310 Montgomery Street
This structure, the Third Saint Paul's Episcopal Cathedral, was
designed by English born architect, Henry Dudley. Records indicate Dudley
was working on the plans in 1883, the corner stone was laid on June 25, 1884 and
the structure was completed in 1885. The total cost of the project,
including the lot, was $150,000.
The stone tower, rising over 200 feet, is topped with a stone
cross donated by Andrew and Horace White (see the
White Memorial Building) and dedicated to their mother Clara Dickson White.
This building was the third home for the oldest
Episcopal congregation in Syracuse. When the second was demolished to make way
Old Federal Building, some of the stones from the church were saved for this
Here is how the authors of
Architecture Worth Preserving describe St. Paul's:
"The exterior, called 'Old English Gothic' when it was
built, is simple and severe, the rock-faced gray limestone from the Onondaga
Reservation being relieved only by small windows and plain buttresses.

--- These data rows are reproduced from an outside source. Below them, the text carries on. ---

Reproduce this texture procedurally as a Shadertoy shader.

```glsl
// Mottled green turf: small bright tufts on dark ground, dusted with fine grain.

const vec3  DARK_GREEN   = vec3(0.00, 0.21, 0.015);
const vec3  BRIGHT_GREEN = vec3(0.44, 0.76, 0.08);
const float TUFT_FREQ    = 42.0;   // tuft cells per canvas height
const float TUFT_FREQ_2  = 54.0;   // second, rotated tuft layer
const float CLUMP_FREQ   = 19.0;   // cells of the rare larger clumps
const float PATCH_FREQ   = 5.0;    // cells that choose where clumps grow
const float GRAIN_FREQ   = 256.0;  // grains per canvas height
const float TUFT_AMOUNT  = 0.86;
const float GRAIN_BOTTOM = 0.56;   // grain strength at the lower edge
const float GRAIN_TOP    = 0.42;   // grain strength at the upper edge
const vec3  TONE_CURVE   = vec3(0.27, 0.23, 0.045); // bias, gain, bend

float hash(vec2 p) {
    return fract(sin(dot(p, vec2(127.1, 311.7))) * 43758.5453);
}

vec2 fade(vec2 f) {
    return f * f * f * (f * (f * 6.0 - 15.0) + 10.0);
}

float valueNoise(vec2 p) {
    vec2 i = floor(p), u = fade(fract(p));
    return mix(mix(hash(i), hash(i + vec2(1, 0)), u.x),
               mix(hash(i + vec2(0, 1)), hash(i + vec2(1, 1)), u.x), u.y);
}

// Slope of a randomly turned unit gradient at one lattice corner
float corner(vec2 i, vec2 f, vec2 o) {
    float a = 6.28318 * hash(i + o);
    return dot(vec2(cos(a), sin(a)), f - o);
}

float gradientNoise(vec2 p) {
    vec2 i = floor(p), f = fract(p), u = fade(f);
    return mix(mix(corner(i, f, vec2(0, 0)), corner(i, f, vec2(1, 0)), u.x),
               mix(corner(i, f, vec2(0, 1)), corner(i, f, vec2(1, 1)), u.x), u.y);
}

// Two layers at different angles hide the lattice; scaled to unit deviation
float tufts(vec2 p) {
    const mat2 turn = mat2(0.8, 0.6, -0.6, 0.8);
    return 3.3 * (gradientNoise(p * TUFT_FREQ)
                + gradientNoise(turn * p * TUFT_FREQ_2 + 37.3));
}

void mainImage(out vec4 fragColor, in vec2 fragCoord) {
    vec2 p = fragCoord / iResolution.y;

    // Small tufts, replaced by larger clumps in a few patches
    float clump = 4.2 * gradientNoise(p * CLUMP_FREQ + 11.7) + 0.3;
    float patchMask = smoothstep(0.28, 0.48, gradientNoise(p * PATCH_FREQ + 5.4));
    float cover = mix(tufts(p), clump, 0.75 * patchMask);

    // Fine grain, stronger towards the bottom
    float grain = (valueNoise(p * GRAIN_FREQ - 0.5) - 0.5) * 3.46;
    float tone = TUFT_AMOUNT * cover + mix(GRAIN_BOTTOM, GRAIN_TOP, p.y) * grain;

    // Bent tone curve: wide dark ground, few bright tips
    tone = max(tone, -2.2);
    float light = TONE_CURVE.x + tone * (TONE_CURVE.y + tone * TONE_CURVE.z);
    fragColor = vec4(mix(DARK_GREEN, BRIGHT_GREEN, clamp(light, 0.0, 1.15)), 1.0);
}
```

At the
street corner, however, rises a square tower crowned by a slender stone spire
whose height of 225' was an audacious display of structural skill. At the
eastern end, alongside the tower, is a high polygonal apse.
image for enlargement)
Library of Congress, Historic American Building Survey, HABS,NY,34-SYRA,12-1
"The interior is lofty and spacious, divided into a
traditional nave and side aisles by pointed arcades carried on polished
granite columns. Walls are faced with light-colored brick, in which are
inserted some horizontal bands of ornamental tiles. The whole effect reminds
one of mid-19th Century English churches designed by Scott, Butterfield and
Street, who were then evolving a new interpretation of medieval forms.
"Henry Dudley, a New York architect, was working on
the plans in May, 1883. A chapel was the first unit to be built; construction
of the main building began in April, 1884, when a contract was let to Leamy
Brothers. In later years the building has been improved and redecorated
somewhat, but it remains substantially as it was when erected."
The size of St. Paul's parish hit its peak in the
1930's. Following World War II the population of Syracuse began to shift to the
suburbs and St. Paul's membership declined as well. An effort to name St. Paul's
the Cathedral of the Diocese was begun in the 1960's. This effort found success
in 1971 when the change was made official and membership in the church has grown
considerably since that time.
The major difference between the two pictures isn't to
be seen in the church building but in the buildings around it. In the 1970's,
the church purchased and demolished the seven story office building and movie
theater crowding it to the west. The grand Onondaga Hotel -- once the tallest
building to be seen behind the church's spire -- has now been replaced with a
high-rise office building.